Let us sing a song of praise to . . . the Irishry

. . . to a deep empathy of strong ethical character

It’s the season of goodwill, so let’s attempt it.

That honest Staffordshire man Dr Samuel Johnson once said "the Irish are a fair people: they never speak well of one another".

I propose, here, to do otherwise. I wish to speak well of our own. That so many of the praiseworthy belong to the Catholic Church and the Garda, two of our most beleaguered institutions, is also a reminder.

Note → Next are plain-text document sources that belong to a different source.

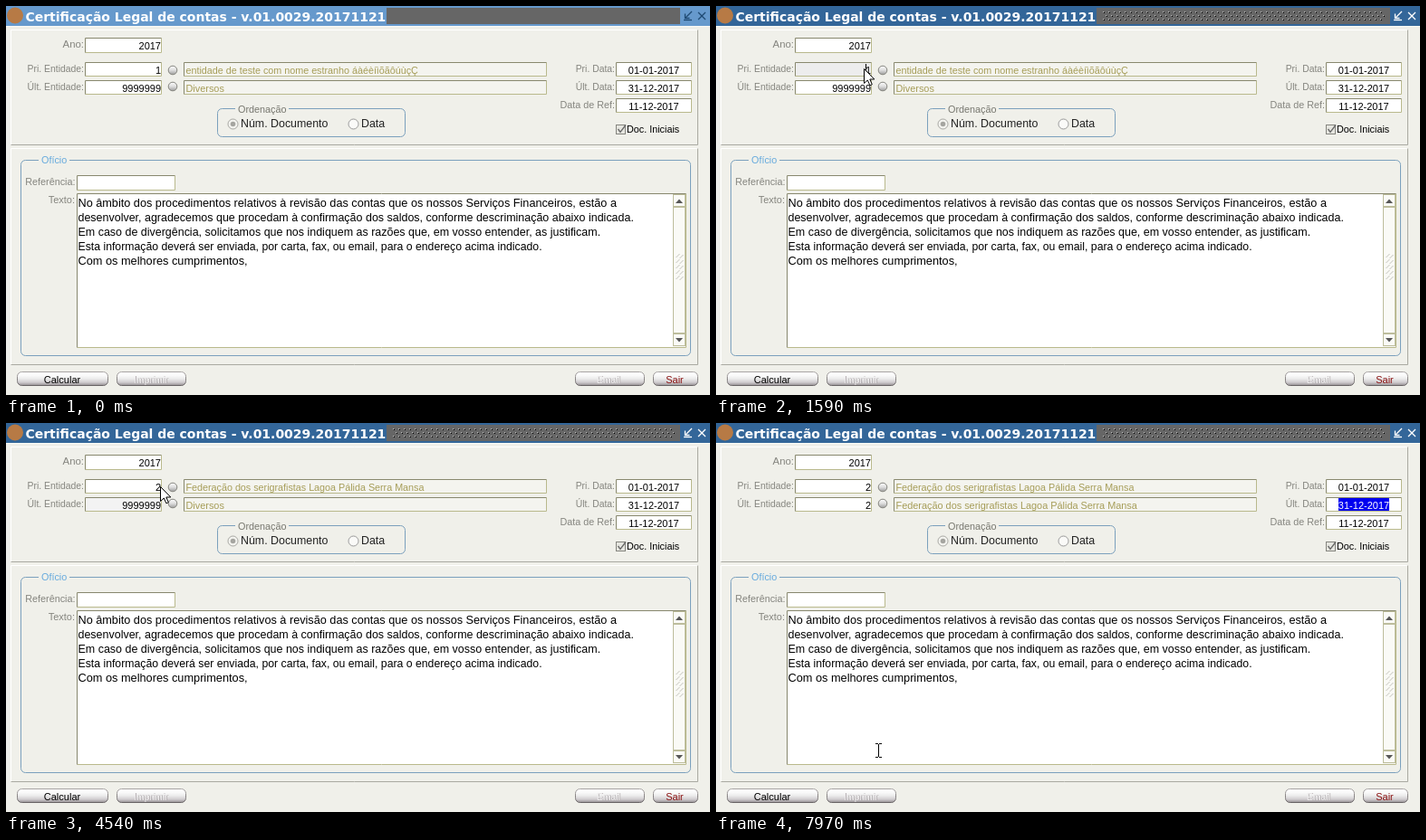
Animation, 777 px wide and 430 px high, one loop 8000 ms. Source, as an HTML page with a canvas:

```html
<!DOCTYPE html>
<html lang="pt">
<head>
<meta charset="utf-8">
<title>Certificação Legal de contas</title>
<style>
html, body { margin: 0; width: 100%; height: 100%; overflow: hidden; background: #f0f0ea; }
canvas, svg { position: absolute; left: 0; top: 0; width: 777px; height: 430px; }
svg { pointer-events: none; user-select: none; }
text { font-family: "Liberation Sans", Arial, sans-serif; white-space: pre; }
.title { font-family: "DejaVu Sans", Verdana, sans-serif; font-weight: bold; }
</style>
</head>
<body>
<canvas id="stage" width="777" height="430"></canvas>
<svg id="layer" viewBox="0 0 777 430">
  <g id="texts"></g>
  <g id="arrow"><path d="M.5 .5V16.5L4.3 13L6.9 18.8L9.3 17.7L6.8 12H11.8Z" fill="#fff" stroke="#000"/></g>
  <g id="beam" shape-rendering="crispEdges"><path d="M-3 -7.5H0M1 -7.5H4M-3 7.5H0M1 7.5H4M.5 -7V7" fill="none" stroke="#000"/></g>
</svg>
<script>
const LOOP = 8000;
const BG = '#f0f0ea', GREY = '#85857f', OLIVE = '#a69d58', BLUE = '#7ba0bd';
const $ = id => document.getElementById(id);
const ctx = $('stage').getContext('2d');

function text(x, y, str, size = 11, fill = '#000', anchor = 'start', cls = '') {
  const el = document.createElementNS('http://www.w3.org/2000/svg', 'text');
  const attrs = { x, y, fill, 'font-size': size, 'text-anchor': anchor, class: cls };
  for (const k in attrs) el.setAttribute(k, attrs[k]);
  el.textContent = str;
  $('texts').append(el);
  return el;
}

// Labels
text(21.5, 17, 'Certificação Legal de contas - v.01.0029.20171121', 13.97, '#fff', 'start', 'title');
const label = (x, y, str, size = 10.8) => text(x, y, str, size, GREY, 'end');
label(86, 46, 'Ano:', 11.4);
label(86, 73, 'Pri. Entidade:', 10.4);
label(86, 93, 'Últ. Entidade:', 10.4);
label(672, 73, 'Pri. Data:', 10.4);
label(672, 93, 'Últ. Data:', 10.4);
label(672, 113, 'Data de Ref:');
label(76.5, 198, 'Referência:');
label(76, 218, 'Texto:', 11);
text(256, 118, 'Ordenação', 10.8, '#77776f');
text(39, 174, 'Ofício', 10.8, '#66aadd');
text(259, 134, 'Núm. Documento', 12.4, '#222');
text(392, 134, 'Data', 12.4, '#222');
text(685, 140, 'Doc. Iniciais', 10.8);
[['No âmbito dos procedimentos relativos à revisão das contas que os nossos Serviços Financeiros, estão a', 12.7],
 ['desenvolver, agradecemos que procedam à confirmação dos saldos, conforme descriminação abaixo indicada.', 12.47],
 ['Em caso de divergência, solicitamos que nos indiquem as razões que, em vosso entender, as justificam.', 12.47],
 ['Esta informação deverá ser enviada, por carta, fax, ou email, para o endereço acima indicado.', 12.25],
 ['Com os melhores cumprimentos,', 12.75]
].forEach(([str, size], i) => text(79.5, 222 + i * 16, str, size));
text(62, 416.5, 'Calcular', 11, '#000', 'middle');
for (const [x, str] of [[160, 'Imprimir'], [665, 'Email']]) {
  text(x + .7, 417, str, 10.4, '#a8a4a6', 'middle');
  text(x, 416.5, str, 10.4, '#f0eeef', 'middle');
}
text(738, 416.5, 'Sair', 11, '#8c1414', 'middle');

// Field values
text(171, 48, '2017', 11, '#000', 'end');
const first = text(171, 75, '1', 11, '#000', 'end');
const last = text(171, 95, '9999999', 11, '#000', 'end');
const firstName = text(198.5, 75, '', 10.75, OLIVE);
const lastName = text(198.5, 95, '', 10.9, OLIVE);
const dates = ['01-01-2017', '31-12-2017', '11-12-2017']
  .map((d, i) => text(715, 75 + i * 20, d, 11, '#000', 'middle'));
const TEST = 'entidade de teste com nome estranho áàéèíìõãôúùçÇ';
const GROUP = 'Federação dos serigrafistas Lagoa Pálida Serra Mansa';

function box(x, y, w, h, fill) {
  ctx.fillStyle = fill;
  ctx.fillRect(x, y, w, h);
}

function line(color, ...pts) {
  ctx.strokeStyle = color;
  ctx.beginPath();
  for (let i = 0; i < pts.length; i += 2) ctx.lineTo(pts[i], pts[i + 1]);
  ctx.stroke();
}

function field(x, y, w, h, fill = '#fff') {
  box(x, y, w, h, fill);
  const r = x + w - .5, b = y + h - .5;
  line('#b9b98c', r, y + .5, r, b, x + .5, b);
  line('#88886e', x + .5, b, x + .5, y + .5, r, y + .5);
}

function panel(y, h) {
  const b = y + h - .5;
  line('#fff', 5.5, b, 5.5, y + .5, 763.5, y + .5);
  line('#a9a9a1', 763.5, y + .5, 763.5, b, 5.5, b);
}

function group(x, y, w, h, gapX, gapW) {
  ctx.strokeStyle = BLUE;
  ctx.beginPath();
  ctx.roundRect(x + .5, y + .5, w, h, 5);
  ctx.stroke();
  box(gapX, y - 1, gapW, 3, BG);
}

function disc(x, y, r, fill, stroke) {
  ctx.beginPath();
  ctx.arc(x, y, r, 0, 7);
  ctx.fillStyle = fill;
  ctx.fill();
  if (stroke) {
    ctx.strokeStyle = stroke;
    ctx.stroke();
  }
}

function shade(y, h, ...colors) {
  const g = ctx.createLinearGradient(0, y, 0, y + h);
  colors.forEach((c, i) => g.addColorStop(i / (colors.length - 1), c));
  return g;
}

function pill(x, w) {
  ctx.beginPath();
  ctx.roundRect(x + .5, 404.5, w - 1, 15, 5);
  ctx.fillStyle = shade(404, 16, '#fff', '#fbfbfb', '#ececec', '#d0cccf', '#8c878a');
  ctx.fill();
  ctx.strokeStyle = shade(404, 16, '#aaa6a6', '#8c8888', '#666163');
  ctx.stroke();
}

function triangle(x, y, dir) {
  ctx.fillStyle = '#555';
  ctx.beginPath();
  ctx.moveTo(x - 4, y - 2 * dir);
  ctx.lineTo(x + 4, y - 2 * dir);
  ctx.lineTo(x, y + 2.5 * dir);
  ctx.fill();
}

function titleBar(active) {
  box(0, 0, 777, 22, active ? '#336699' : '#6699cc');
  box(0, 22, 777, 1, '#fafaf6');
  disc(10, 10.5, 9, '#b77a45');
  box(420, 2, 324, 18, '#666');
  if (active) {
    for (let row = 0; row < 3; row++) {
      for (let x = 427 + row % 2 * 3; x < 738; x += 6) {
        box(x, 6 + row * 4, 1, 1, '#bbb');
        box(x + 1, 7 + row * 4, 1, 1, '#000');
      }
    }
  }
  const ink = active ? '#fff' : '#1f4a73';
  ctx.lineWidth = 1.3;
  line(ink, 757, 6, 750, 13);
  line(ink, 749.5, 8.5, 749.5, 13.5, 754.5, 13.5);
  line(ink, 748, 15.5, 757, 15.5);
  line(ink, 764, 7, 772, 15);
  line(ink, 772, 7, 764, 15);
  ctx.lineWidth = 1;
}

function textArea() {
  field(78, 207, 673, 171);
  box(736, 209, 13, 168, '#fafaf6');
  ctx.strokeStyle = '#bdbd9c';
  ctx.strokeRect(736.5, 208.5, 13, 13);
  ctx.strokeRect(736.5, 222.5, 13, 139);
  ctx.strokeRect(736.5, 362.5, 13, 13);
  triangle(743, 216, -1);
  triangle(743, 369, 1);
  for (let y = 278; y < 308; y += 6) {
    line('#c4c4bc', 739.5, y, 743.5, y - 4);
    line('#c4c4bc', 743.5, y + 1, 747.5, y - 3);
  }
}

function drawForm(t) {
  box(0, 0, 777, 430, BG);
  titleBar(t >= 1590);
  panel(26, 128);
  panel(157, 240);
  group(233, 113, 207, 31, 253, 59);
  group(16, 170, 739, 216, 36, 34);

  field(87, 35, 85, 17);
  field(87, 62, 85, 16, t >= 1590 && t < 3610 ? '#ededed' : '#fff');
  field(87, 82, 85, 16, t >= 4540 && t < 6330 ? '#f3f3f3' : '#fff');
  for (const y of [62, 82]) field(196, y, 401, 16, '#f4f4ef');
  for (const y of [71, 89]) disc(184, y, 4.8, shade(y - 5, 10, '#fff', '#ddd', '#999'), '#85857f');
  for (const y of [62, 82, 102]) field(673, y, 84, 16);
  field(78, 187, 109, 17);

  disc(250.5, 130.5, 5.5, '#f4f4f0', '#a5a5a0');
  disc(250.5, 130.5, 2.8, '#a5a5a0');
  disc(383.5, 130.5, 5.5, '#fafaf8', '#999');

  box(673, 131, 11, 11, '#e6e6e0');
  ctx.strokeStyle = '#85857f';
  ctx.strokeRect(673.5, 131.5, 10, 10);
  ctx.lineWidth = 1.3;
  line('#666', 675.5, 136, 678, 139.5, 684, 131.5);
  ctx.lineWidth = 1;

  textArea();
  pill(12, 101);
  pill(122, 77);
  pill(628, 77);
  pill(714, 50);

  if (t >= 3690 && t < 4540) box(687, 63, 56, 14, '#0000f0');
  if (t >= 6410) box(687, 83, 56, 14, '#0000f0');
  if (t >= 1590 && t < 3150) box(165, 64, 1, 13, '#000');
  if (t >= 5490 && t < 6100) box(170, 84, 1, 12, '#000');
}

function setValues(t) {
  first.textContent = t < 3150 ? '1' : '2';
  last.textContent = t < 5490 ? '9999999' : '2';
  firstName.textContent = t < 3610 ? TEST : GROUP;
  lastName.textContent = t < 6330 ? 'Diversos' : GROUP;
  dates[0].setAttribute('fill', t >= 3690 && t < 4540 ? '#fff' : '#000');
  dates[1].setAttribute('fill', t >= 6410 ? '#fff' : '#000');
}

// time, x, y, number of jumps towards the next stop
const stops = [
  [210, 230, 422, 5], [590, 195, 99, 5], [990, 166, 71, 1], [1220, 167, 71, 1],
  [1300, 167, 72, 1], [1590, 163, 69, 4], [1900, 170, 70, 1], [7020, 172, 84, 4],
  [7340, 201, 338, 1], [7740, 205, 339, 1], [7890, 192, 350, 1], [7970, 179, 362, 1]
];

function pointerAt(t) {
  const i = stops.findLastIndex(s => s[0] <= t);
  if (i < 0) return null;
  const [t0, x0, y0, n] = stops[i];
  const [t1, x1, y1] = stops[i + 1] || [LOOP, x0, y0];
  const k = Math.floor((t - t0) / (t1 - t0) * n) / n;
  const e = k * k * (3 - 2 * k);
  return [Math.round(x0 + (x1 - x0) * e), Math.round(y0 + (y1 - y0) * e)];
}

const editable = [[87, 62, 85, 16], [87, 82, 85, 16], [78, 207, 658, 171], [78, 187, 109, 17]];

function movePointer(t) {
  const p = pointerAt(t);
  const waiting = t >= 1590 && t < 7020;
  const typing = p && !waiting && editable.some(([x, y, w, h]) =>
    p[0] >= x && p[0] <= x + w && p[1] >= y && p[1] <= y + h);
  for (const [id, on] of [['arrow', p && !typing], ['beam', typing]]) {
    $(id).style.display = on ? '' : 'none';
    if (on) $(id).setAttribute('transform', `translate(${p})`);
  }
}

const start = performance.now();
function tick() {
  const t = (performance.now() - start) % LOOP;
  drawForm(t);
  setValues(t);
  movePointer(t);
  requestAnimationFrame(tick);
}
tick();
</script>
</body>
</html>
```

We have become so accustomed to betrayal by those who chose to serve us it can be necessary to remember this is not the norm; that the gross behaviour of a few cannot be allowed obscure the dedication of so many.

Last month I reported on President Michael D Higgins's visit to Africa. For this occasionally jaundiced Irishman it was a heartening experience. So much of the best in our people is daily experience there. Meeting Irish missionaries and compatriots with NGOs felt like a rejuvenation.


There was Kiltegan priest Fr Gus Frawley from Clare. He has been in Malawi 44 years, since he was expelled from Biafra in 1970. And Sister of Charity Imelda O'Brien, who has been in Malawi two years, after 33 years in Zambia and nine years in Nigeria.

Irish missionaries

They were among six Irish missionaries who have spent their adult lives in Africa honoured at a dinner in Milawi attended by Mr Higgins, his wife, Sabina, and hosted by Ambassador Áine Hearns.

Days beforehand in Ethiopia, the President and Sabina visited an eye clinic in Mekele run by the Daughters of Charity and sponsored by Trócaire. Sr Margaret Coyne, sister of Sabina, worked there for 23 years.

The following week at Soweto's Regina Mundi Catholic Church in South Africa both heard eight Irish nuns speak passionately about the need for more education. Among them was Sr Frances Sheehy from Limerick, in South Africa 43 years.

Then the next generation of Irish with the NGOs who, too, have chosen to spend much of their adult lives in some of the most inhospitable places on Earth helping some of its most unfortunate. Such as the indefatigable Mary T Murphy from Cork and Louth man John Rhynne, who help run Goal's Tierkidi refugee camp in Ethiopia's Gambella province. And Mike McDonagh, who co-ordinates UN humanitarian assistance in Ethiopia, there since 1983. And all those Irish with Trócaire, Concern, the Irish Rule of Law group in Malawi, Gorta Self-Help Africa, World Vision, Irish Aid itself. The sincerity and commitment was compelling. Who would believe it in an age such as this?

Empathy put into action In Ethiopia's Addis Ababa, Mr Higgins said of them all, missionaries and NGOs alike: "To me they represent an 'Irishness' to which all of us should aspire, motivated by a deep empathy put into action and a strong ethical character." He might also have been talking about his own security detail

. Det Insp Kevin Ring and his men and women were unobtrusive, professional, courteous, friendly and sociable. They presented a positive image of the Garda and our country. The US secret service might learn from them. Lots of grace, whatever the pressure.

One among them, Det Garda Bryan Teahan, became something of a ministering angel (his colleagues will love that!) to many on the trip as his skills as a paramedic were called on frequently to assist those who succumbed to bugs and "live streaming" of a more traditional kind.

Then there were the Áras an Uachtaráin and Department of Foreign Affairs staff from Dublin and local Embassies. Meticulous in attention to detail they executed a thoroughly well-planned itinerary.

Though I do owe an apology to one hard-working third secretary who didn’t know what to make of my references to his beloved department as “. . . sweet FA”. It was a compliment. Sorry Ross.

Yes, it really feels great to be Irish. Happy Christmas to one and all. (Normal hostilities resume in 2015!)

Patsy McGarry is Religious Affairs Correspondent